The award, worth DKK 600,000 (currently about $88,000), “is Denmark’s highest musical honour and has been given annually to an internationally recognised composer, instrumentalist, conductor or singer since 1959.”
The city’s arts community has entered “its 2.0 phase,” says Catherine Cuellar, an official at the Communities Foundation of Texas and former CEO of the Dallas Arts District. The arrival of such energetic figures as van Zweden, 55, credited with transforming the Dallas orchestra into one of the best in the country, and Anderson, 59, who devised ambitious programming and reinstated free general admission at the DMA, proves the arts community has turned a corner, Cuellar said.
“With his popular, political, uncategorizable jazz, the young saxophonist has become something his genre rarely produces anymore: a celebrity.”
“It’s not really an educational system, because…if you do something 22 or more hours a week, at some point, you’ll start getting good at it, that’s all.” Extreme working conditions were the norm.
“Last week, musicians voted to authorize a strike and also rejected what management had called its final offer.
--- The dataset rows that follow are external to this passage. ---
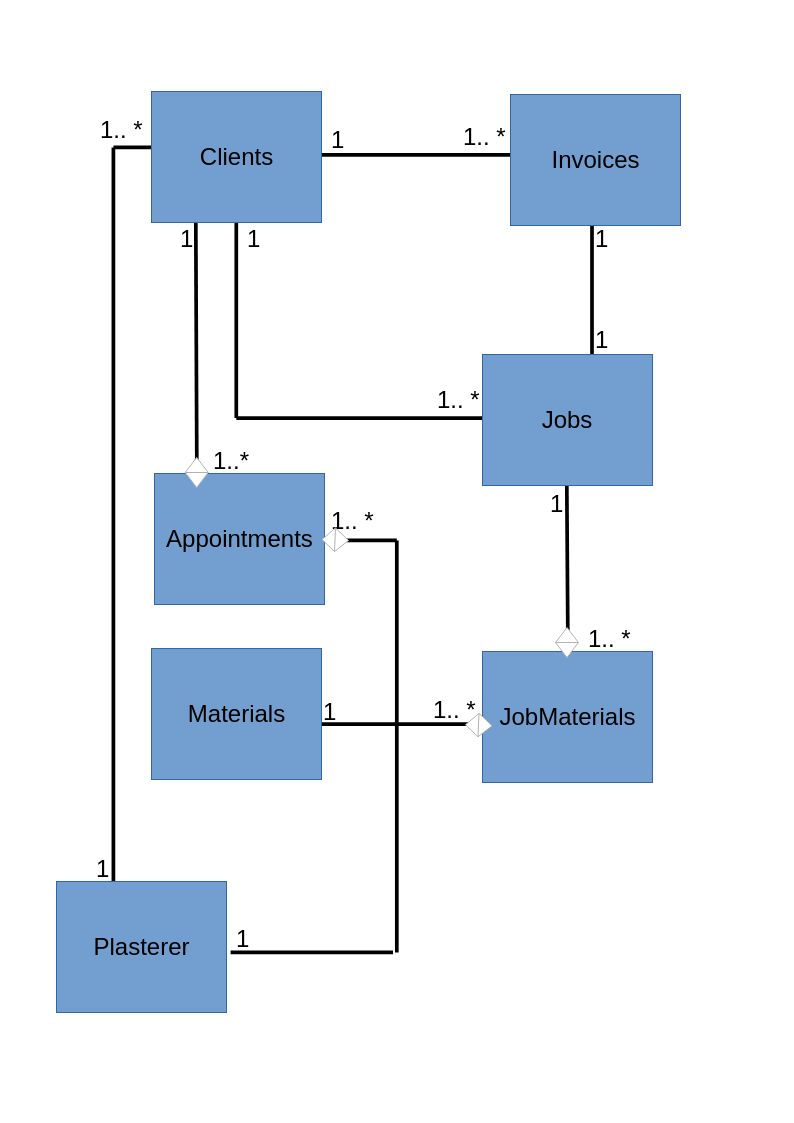
<!DOCTYPE html>
<html lang="en">
<head>
<meta charset="utf-8">
<title>Class diagram</title>
<style>
  :root {
    --paper: #ffffff;
    --ink: #000000;
    --entity-fill: #729fcf;
    --entity-edge: #3465a4;
    --diamond-edge: #b3b3b3;
  }
  * { box-sizing: border-box; }
  html, body { margin: 0; background: var(--paper); }
  .diagram {
    position: relative;
    width: 794px;
    height: 1123px;
    overflow: hidden;
    background: var(--paper);
    color: var(--ink);
    font: 24px/28px "Liberation Sans", Arial, sans-serif;
  }
  .connectors, .aggregations { position: absolute; left: 0; top: 0; }
  .connectors { stroke: var(--ink); stroke-width: 3.7; fill: none; }
  .aggregations { fill: var(--paper); stroke: var(--diamond-edge); stroke-width: 1; }
  .entity {
    position: absolute;
    display: flex;
    align-items: center;
    justify-content: center;
    width: 171px;
    height: 132px;
    background: var(--entity-fill);
    border: 1px solid var(--entity-edge);
  }
  .multiplicity { position: absolute; white-space: pre; }
</style>
</head>
<body>
<main class="diagram">
  <svg class="connectors" width="794" height="1123" viewBox="0 0 794 1123" aria-hidden="true">
    <line x1="322" y1="154.8" x2="510" y2="154.8"/>
    <line x1="113.4" y1="147.4" x2="151" y2="147.4"/>
    <line x1="113.4" y1="147.4" x2="113.4" y2="881"/>
    <line x1="195.8" y1="222" x2="196.8" y2="460"/>
    <line x1="236.3" y1="222" x2="236.3" y2="418"/>
    <line x1="236.3" y1="418.2" x2="483" y2="418.2"/>
    <line x1="592" y1="225" x2="592" y2="354"/>
    <line x1="566.8" y1="485" x2="567.8" y2="630"/>
    <line x1="346" y1="540.4" x2="396.8" y2="540.4"/>
    <line x1="396.8" y1="540.4" x2="396.8" y2="952.4"/>
    <line x1="322" y1="724.2" x2="468" y2="724.2"/>
    <line x1="230.6" y1="952.4" x2="393" y2="952.4"/>
  </svg>

  <div class="entity" style="left:151px;top:91px">Clients</div>
  <div class="entity" style="left:510px;top:94px">Invoices</div>
  <div class="entity" style="left:482px;top:354px;padding-right:1px">Jobs</div>
  <div class="entity" style="left:154px;top:473px">Appointments</div>
  <div class="entity" style="left:151px;top:648px">Materials</div>
  <div class="entity" style="left:482px;top:651px">JobMaterials</div>
  <div class="entity" style="left:56px;top:881px">Plasterer</div>

  <span class="multiplicity" style="left:100px;top:116px">1.. *</span>
  <span class="multiplicity" style="left:331px;top:126px">1</span>
  <span class="multiplicity" style="left:463px;top:123px">1.. *</span>
  <span class="multiplicity" style="left:180px;top:225px">1</span>
  <span class="multiplicity" style="left:247px;top:225px">1</span>
  <span class="multiplicity" style="left:595px;top:225px">1</span>
  <span class="multiplicity" style="left:595px;top:326px">1</span>
  <span class="multiplicity" style="left:437px;top:386px">1.. *</span>
  <span class="multiplicity" style="left:213px;top:447px">1..*</span>
  <span class="multiplicity" style="left:331px;top:507px">1.. *</span>
  <span class="multiplicity" style="left:550px;top:490px">1</span>
  <span class="multiplicity" style="left:588px;top:625px">1.. *</span>
  <span class="multiplicity" style="left:323px;top:698px">1</span>
  <span class="multiplicity" style="left:433px;top:696px">1.. *</span>
  <span class="multiplicity" style="left:96px;top:855px">1</span>
  <span class="multiplicity" style="left:236px;top:925px">1</span>

  <svg class="aggregations" width="794" height="1123" viewBox="0 0 794 1123" aria-hidden="true">
    <defs>
      <g id="diamond-upright">
        <polygon points="0,-15 11.5,0 0,15 -11.5,0"/>
        <line x1="-11.5" y1="0" x2="11.5" y2="0"/>
      </g>
      <g id="diamond-sideways">
        <polygon points="-13,-0.5 0.5,-12 13.5,0.5 -0.5,11.5"/>
        <line x1="0.5" y1="-12" x2="-0.5" y2="11.5"/>
      </g>
    </defs>
    <use href="#diamond-upright" x="196.7" y="472.5"/>
    <use href="#diamond-upright" x="567" y="642.5"/>
    <use href="#diamond-sideways" x="335" y="540"/>
    <use href="#diamond-sideways" x="478.5" y="725.3"/>
  </svg>
</main>
</body>
</html>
A news release issued by the FWSO on Friday said the final offer would be implemented on Monday. … According to the [musicians’ union], the concessionary terms, including a more than 8 percent pay cut, have not been forced on musicians.” Management won’t comment.
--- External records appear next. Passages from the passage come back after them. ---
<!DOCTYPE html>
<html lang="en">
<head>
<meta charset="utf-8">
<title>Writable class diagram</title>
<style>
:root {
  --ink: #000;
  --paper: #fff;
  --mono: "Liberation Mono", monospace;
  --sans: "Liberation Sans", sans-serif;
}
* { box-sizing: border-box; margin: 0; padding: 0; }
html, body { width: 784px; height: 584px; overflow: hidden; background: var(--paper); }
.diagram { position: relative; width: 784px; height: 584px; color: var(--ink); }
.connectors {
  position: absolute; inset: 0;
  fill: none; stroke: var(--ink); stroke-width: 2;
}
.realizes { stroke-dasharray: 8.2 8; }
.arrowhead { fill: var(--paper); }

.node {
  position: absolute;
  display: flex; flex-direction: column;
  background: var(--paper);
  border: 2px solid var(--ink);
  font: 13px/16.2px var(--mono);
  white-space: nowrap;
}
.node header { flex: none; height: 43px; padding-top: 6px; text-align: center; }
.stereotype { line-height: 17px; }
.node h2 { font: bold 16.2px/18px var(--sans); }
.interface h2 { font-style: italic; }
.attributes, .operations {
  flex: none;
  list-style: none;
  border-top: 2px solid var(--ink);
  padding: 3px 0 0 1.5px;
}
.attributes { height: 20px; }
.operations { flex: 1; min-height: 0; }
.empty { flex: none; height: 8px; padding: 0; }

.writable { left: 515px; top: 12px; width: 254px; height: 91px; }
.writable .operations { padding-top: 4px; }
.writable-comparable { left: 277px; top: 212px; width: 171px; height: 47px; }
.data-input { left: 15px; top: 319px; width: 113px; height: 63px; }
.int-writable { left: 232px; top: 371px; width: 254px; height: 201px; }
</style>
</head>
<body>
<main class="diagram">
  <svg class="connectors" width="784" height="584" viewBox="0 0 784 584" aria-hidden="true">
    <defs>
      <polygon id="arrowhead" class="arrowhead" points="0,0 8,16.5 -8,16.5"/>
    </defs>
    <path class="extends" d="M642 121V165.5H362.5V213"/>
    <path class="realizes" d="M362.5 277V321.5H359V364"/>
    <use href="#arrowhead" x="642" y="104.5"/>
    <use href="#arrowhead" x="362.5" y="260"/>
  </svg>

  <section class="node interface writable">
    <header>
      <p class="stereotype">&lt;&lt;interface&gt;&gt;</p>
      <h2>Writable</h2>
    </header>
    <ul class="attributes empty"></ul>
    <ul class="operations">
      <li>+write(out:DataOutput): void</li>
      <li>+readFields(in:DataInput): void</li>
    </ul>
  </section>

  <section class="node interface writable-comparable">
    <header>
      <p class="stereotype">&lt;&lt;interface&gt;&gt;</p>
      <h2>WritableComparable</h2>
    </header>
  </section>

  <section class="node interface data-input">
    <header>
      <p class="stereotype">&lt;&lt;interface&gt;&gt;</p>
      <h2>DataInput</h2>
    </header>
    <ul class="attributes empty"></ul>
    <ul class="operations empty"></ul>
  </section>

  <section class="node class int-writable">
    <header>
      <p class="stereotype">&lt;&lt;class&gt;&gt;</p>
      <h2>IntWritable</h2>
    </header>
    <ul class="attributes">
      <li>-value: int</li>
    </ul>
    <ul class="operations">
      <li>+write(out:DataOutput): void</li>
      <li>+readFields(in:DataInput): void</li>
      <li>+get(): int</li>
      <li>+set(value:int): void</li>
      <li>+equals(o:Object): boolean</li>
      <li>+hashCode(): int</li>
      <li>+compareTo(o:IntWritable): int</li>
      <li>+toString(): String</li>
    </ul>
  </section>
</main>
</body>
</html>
“Mr. van Zweden is an accomplished artist and a feisty podium presence who exudes energy. Those of us who want this institution to thrive should offer congratulations and wish him success. Still, my feeling lingers that his appointment represents a safe course.”
“Despite the massive success of Adele’s album 25, which sold a whopping 7.4 million copies in only six weeks, 2015 marked the first time in U.S. history that new releases were outsold by catalogue albums.”
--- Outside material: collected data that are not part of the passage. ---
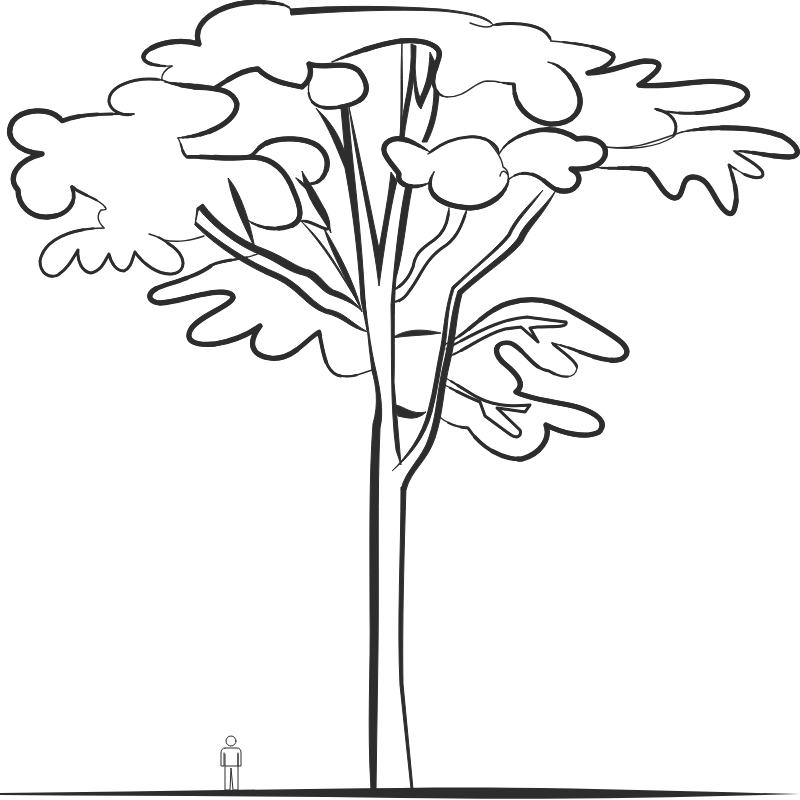
<!DOCTYPE html>
<html lang="en">
<head>
<meta charset="utf-8">
<title>Tall tree with a person for scale</title>
<style>
:root { --ink: #2d2d2d; --paper: #ffffff; }
html, body { margin: 0; background: var(--paper); overflow: hidden; }
svg { display: block; width: 800px; height: 800px; }
.line { fill: none; stroke: var(--ink); stroke-width: 1.4; stroke-linecap: round; stroke-linejoin: round; }
.solid { fill: var(--ink); stroke: var(--ink); stroke-width: 1; stroke-linejoin: round; }
/* Brush pressure: each layer is wider and shorter, so contours taper at both ends */
.press-2 { stroke-width: 2.2; stroke-dasharray: 94 200; stroke-dashoffset: -3; }
.press-3 { stroke-width: 3; stroke-dasharray: 88 200; stroke-dashoffset: -6; }
.press-4 { stroke-width: 3.8; stroke-dasharray: 80 200; stroke-dashoffset: -10; }
.press-5 { stroke-width: 4.6; stroke-dasharray: 70 200; stroke-dashoffset: -15; }
.press-6 { stroke-width: 5.3; stroke-dasharray: 58 200; stroke-dashoffset: -21; }
</style>
</head>
<body>
<svg viewBox="0 0 800 800" role="img" aria-label="Line drawing of a tall tree with a small person beside it">
  <defs>
    <g id="bold-contours">
      <g id="crown-top">
        <path pathLength="100" d="M172 66C152 67 136 61 147 51C160 41 184 39 199 44C190 20 224 1 262 2C284 3 293 7 291 13"/>
        <path pathLength="100" d="M551 41C566 42 603 46 613 55C616 61 602 70 588 73C612 73 630 62 645 61C668 61 660 71 639 85C668 89 705 77 730 83C752 88 751 97 740 104C718 113 684 117 655 109"/>
        <path pathLength="100" d="M162 80C180 88 199 89 215 88C231 78 243 69 258 69C270 81 285 84 302 87C311 80 312 72 309 64C324 70 345 59 359 71C372 88 368 101 345 106C322 111 305 107 309 83"/>
        <path pathLength="100" d="M332 62C355 52 380 44 400 41C426 39 442 46 439 57L435 70C430 86 437 96 447 97"/>
        <path pathLength="100" d="M498 82C504 83 509 84 514 84C513 106 529 121 549 124C574 125 585 109 578 91C571 75 561 65 548 62"/>
      </g>
      <g id="crown-left">
        <path pathLength="100" d="M134 114C108 114 82 113 62 121C52 107 24 108 13 121C3 137 17 152 42 154C18 160 6 177 18 190C18 206 31 218 48 217C68 216 78 202 72 187C82 195 98 198 105 207"/>
        <path pathLength="100" d="M165 82C210 90 232 85 237 104C237 121 210 136 178 138"/>
        <path pathLength="100" d="M178 138C183 146 181 153 187 157C210 156 231 160 250 157C272 157 286 170 294 192C302 210 304 223 287 227C271 231 257 227 246 219"/>
        <path pathLength="100" d="M242 157C250 158 254 154 258 149C270 136 303 136 318 146C330 156 329 169 322 178C317 184 310 185 304 182"/>
      </g>
      <path id="foliage-lower-left" pathLength="100" d="M262 252C245 261 228 258 212 265C199 275 181 280 163 286C146 291 146 302 160 303C177 302 191 296 205 294C217 291 234 291 233 298C229 307 199 316 191 329C184 341 195 346 215 344C234 341 249 334 260 326C248 342 250 355 270 358C292 361 303 342 319 332C323 349 324 369 337 375C350 379 360 374 372 370"/>
      <path id="foliage-far-right" pathLength="100" d="M682 132C713 125 758 127 782 136C800 146 802 157 789 157C770 157 752 151 734 151"/>
      <path id="foliage-far-right-tips" pathLength="100" d="M742 173L729 165C733 178 739 193 735 207C733 217 727 215 720 205C712 194 708 177 693 177C679 177 686 198 674 198C662 195 658 179 648 170C632 166 614 170 594 167"/>
      <g id="foliage-front">
        <path pathLength="100" d="M430 152C417 144 400 134 389 141C375 150 393 164 399 174C396 186 414 190 429 183"/>
        <path pathLength="100" d="M434 172C422 192 438 206 470 208C490 207 507 194 509 178"/>
        <path pathLength="100" d="M499 154C507 140 522 133 540 130C558 128 570 134 577 139C594 136 608 143 605 156C601 166 590 170 571 169C586 176 577 191 566 191C551 193 545 176 530 174C520 172 514 175 508 180"/>
      </g>
      <g id="foliage-lower-right">
        <path pathLength="100" d="M444 345C470 333 486 309 509 303C530 297 550 299 569 310C585 319 608 331 621 342C634 354 623 362 609 360C590 358 575 348 552 343"/>
        <path pathLength="100" d="M577 368C575 381 559 377 549 371C532 369 524 348 510 343C495 341 491 353 506 365C517 374 526 385 516 392C531 400 554 401 577 407C597 413 608 422 599 432C586 439 562 433 546 425C551 439 540 454 522 459C500 460 479 445 468 428C454 427 445 422 437 415"/>
      </g>
    </g>
    <g id="slender-contours">
      <path pathLength="100" d="M493 25C520 21 547 25 551 41"/>
      <path pathLength="100" d="M162 80C137 76 108 85 109 102C111 112 124 117 134 114"/>
      <path pathLength="100" d="M655 109C672 112 681 124 673 137"/>
      <path pathLength="100" d="M104 228C74 228 44 238 40 261C40 273 49 279 58 275C67 269 71 262 78 250C77 261 82 272 91 273C101 271 104 263 109 254C111 263 116 271 124 271C132 267 132 259 135 252C143 264 158 275 172 274C189 271 185 254 169 244C163 239 157 236 149 234"/>
      <path pathLength="100" d="M734 151C744 158 756 163 762 171C767 181 750 178 742 173"/>
      <path pathLength="100" d="M552 343C562 352 577 361 577 368"/>
      <path pathLength="100" d="M428 154C440 144 454 138 468 137C484 135 498 144 499 154"/>
      <path pathLength="100" d="M296 178C306 187 318 198 324 210C330 222 330 230 326 229C316 226 310 220 300 221"/>
      <g id="inner-branches">
        <path pathLength="100" d="M449 208C448 222 445 232 434 240C421 249 415 254 413 267C409 278 404 284 394 290"/>
        <path pathLength="100" d="M467 209C462 225 457 239 442 248C425 260 420 277 410 290C405 298 400 302 392 302"/>
        <path pathLength="100" d="M446 349C479 331 501 319 527 317C541 319 555 321 566 322C568 328 552 326 537 327L530 328L538 342L521 327L505 329C483 335 471 347 446 358"/>
        <path pathLength="100" d="M444 377C465 389 478 400 492 403C506 407 520 406 530 405L525 412L497 408L520 430C522 436 517 439 511 435L485 416L480 402C465 396 454 390 443 384"/>
      </g>
    </g>
  </defs>

  <g id="foliage" class="line">
    <use href="#bold-contours"/>
    <use href="#bold-contours" class="press-2"/>
    <use href="#bold-contours" class="press-3"/>
    <use href="#bold-contours" class="press-4"/>
    <use href="#bold-contours" class="press-5"/>
    <use href="#bold-contours" class="press-6"/>
    <use href="#slender-contours"/>
    <use href="#slender-contours" class="press-2"/>
    <use href="#slender-contours" class="press-3"/>
    <path d="M493 25C489 29 478 26 470 23M172 66C165 69 161 75 162 80M447 97C468 97 473 82 487 81C492 81 495 81 498 82"/>
    <path d="M673 137C656 148 630 150 606 147C635 151 660 139 682 132"/>
    <path d="M105 207C108 210 104 210 101 210C96 216 98 222 104 228M163 240C180 243 192 240 204 236"/>
    <path d="M485 138C492 145 502 157 503 167C507 169 509 174 508 180M500 176C501 171 504 169 508 175M429 183L434 172"/>
  </g>
  <path id="crown-ridge" class="solid" d="M290 9C340 5 395 6 440 9C470 12 490 17 493 25C485 17 465 13 440 11C395 9 340 11 291 15Z"/>

  <g id="branches" class="solid">
    <path d="M203 204C216 222 239 240 264 249C287 258 297 268 309 270C320 274 324 284 333 290C343 293 352 298 362 311C352 302 342 299 329 294C319 289 313 277 303 275C288 272 278 262 261 255C238 246 214 228 198 208Z"/>
    <path d="M196 222C219 242 247 261 279 274C301 284 309 300 326 309C345 312 349 322 368 332C349 328 344 317 325 313C306 306 299 290 277 279C246 266 217 247 195 225Z"/>
    <path d="M195 225L197 208L203 204L198 211Z"/>
    <path d="M301 221C321 239 336 262 360 306C335 264 320 242 301 221Z"/>
    <path d="M228 178C240 191 250 221 255 249C248 232 233 207 228 178Z"/>
    <path d="M302 171C309 184 326 203 331 233C321 214 305 199 302 171Z"/>
    <path d="M324 228C337 250 353 278 362 312C345 276 331 253 324 228Z"/>
    <path d="M316 108C330 121 339 134 345 153L341 108H348C351 151 359 211 363 270L367 330L361 300C358 248 351 200 345 168C337 149 329 127 316 108Z"/>
    <path d="M349 107C359 151 370 205 379 249C384 220 389 194 391 172L397 181C389 214 384 250 379 286C373 233 357 169 349 107Z"/>
    <path d="M402 43C402 77 404 106 400 138C402 108 413 79 411 44L416 46C416 83 407 110 404 138H400C402 103 400 78 402 43Z"/>
    <path d="M412 46C417 69 414 82 420 98C425 86 429 77 430 52L437 66C433 84 425 98 421 109C412 101 415 76 412 46Z"/>
    <path d="M434 89L439 95C437 114 435 126 427 142H422C429 126 434 111 434 89Z"/>
    <path d="M406 185L412 188C406 218 404 250 396 278C393 310 395 350 394 382L401 465L396 450C390 404 392 350 391 305C394 267 399 218 406 185Z"/>
    <path d="M392 338C407 328 424 329 441 333C424 336 408 335 392 338Z"/>
    <path d="M396 405C405 407 412 415 426 412C417 421 407 418 398 416Z"/>
  </g>

  <g id="trunk" class="solid">
    <path d="M543 190C529 210 517 220 510 236C499 250 476 267 454 289C447 310 448 328 445 346C440 369 438 389 432 412C425 438 410 456 392 471C407 456 422 436 428 411C434 389 436 369 441 346C444 328 445 309 452 287C475 266 497 248 508 234C515 218 528 206 543 190Z"/>
    <path d="M556 190C544 215 530 225 523 241C511 257 487 271 462 294C456 316 456 338 450 362C443 390 443 415 435 438C427 462 411 470 406 490H401C405 470 423 458 429 437C437 415 437 390 444 362C450 338 450 316 458 291C485 267 507 253 518 238C525 221 542 211 556 190Z"/>
    <path d="M363 285C367 319 370 346 376 371C380 389 384 412 380 428C377 495 379 570 378 650L376 790H371C367 724 371 671 370 610C370 540 369 478 373 424C379 403 376 385 372 371C368 341 366 313 363 285Z"/>
    <path d="M401 487H406C404 552 402 628 403 684L413 789H411L400 685C397 625 401 552 401 487Z"/>
  </g>

  <g id="person" class="line" style="stroke-width:1">
    <circle cx="231" cy="741" r="5"/>
    <path d="M225 748H237Q241 748 241 753V766H238V753M225 748Q221 748 221 753V766H224V753M225 754V790H230L231 768L233 790H238V754M225 766H238"/>
  </g>

  <path id="ground" fill="var(--ink)" d="M0 793C130 792 260 789 400 788C540 786 670 791 800 794C670 798 540 800 400 798C260 796 130 796 0 795Z"/>
</svg>
</body>
</html>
“He has been credited with lifting the standard of the Dallas Symphony, an achievement that gained wider recognition when he was named Musical America’s Conductor of the Year in 2012.”
“What the New York Philharmonic more urgently lacked under Gilbert was a dynamic, charismatic figure able to galvanize excitement around the orchestra’s concerts. It’s not clear that van Zweden fully offers that.”
“At a press conference this morning, the Philharmonic introduced Jaap van Zweden, who will take up his duties in 2018. He was in transit from Hong Kong, where he conducts the Hong Kong Philharmonic, to Dallas, where he leads the Dallas Symphony. He will simplify his schedule in order to make room for America’s oldest and testiest orchestra.”
“A new bill from Philly City Councilman Mark Squilla would require owners of nightclubs, cabarets, bars and restaurants in the city to collect the names, addresses, and phone numbers of entertainers — bands, rappers and DJs — in a registry, and to share that personal information with police upon request.”
“The computerized programming of the International Touring Organ delivers what’s in essence a digitized synthesis of the sounds of Carpenter’s favorite pipe and electronic organs” – theater organs as well as church and concert-hall instruments – with “five manuals (keyboards), a specialized pedalboard, and controls for the stops [as well as] a supercomputer/amplifier unit, the brains of the array, and an expansive proprietary system of specialized speakers. But no pipes.”
“The most hotly awaited event of the opera season just got a new leading man. Cold Mountain, the years-in-the-works Jennifer Higdon opera based on Charles Frazier’s 1997 Civil War-era novel, was written with star baritone Nathan Gunn in mind – but he has been replaced by up-and-coming Jarrett Ott. Gunn withdrew from the Feb. 5-14 run at the Academy of Music. His stated reason was family illness.”
The Met says that Kaufmann has withdrawn from the production, which opens on Feb. 12, due to illness. Alagna, who has never sung the lead tenor role, is stepping out of the Met’s current run of Pagliacci in order to learn it.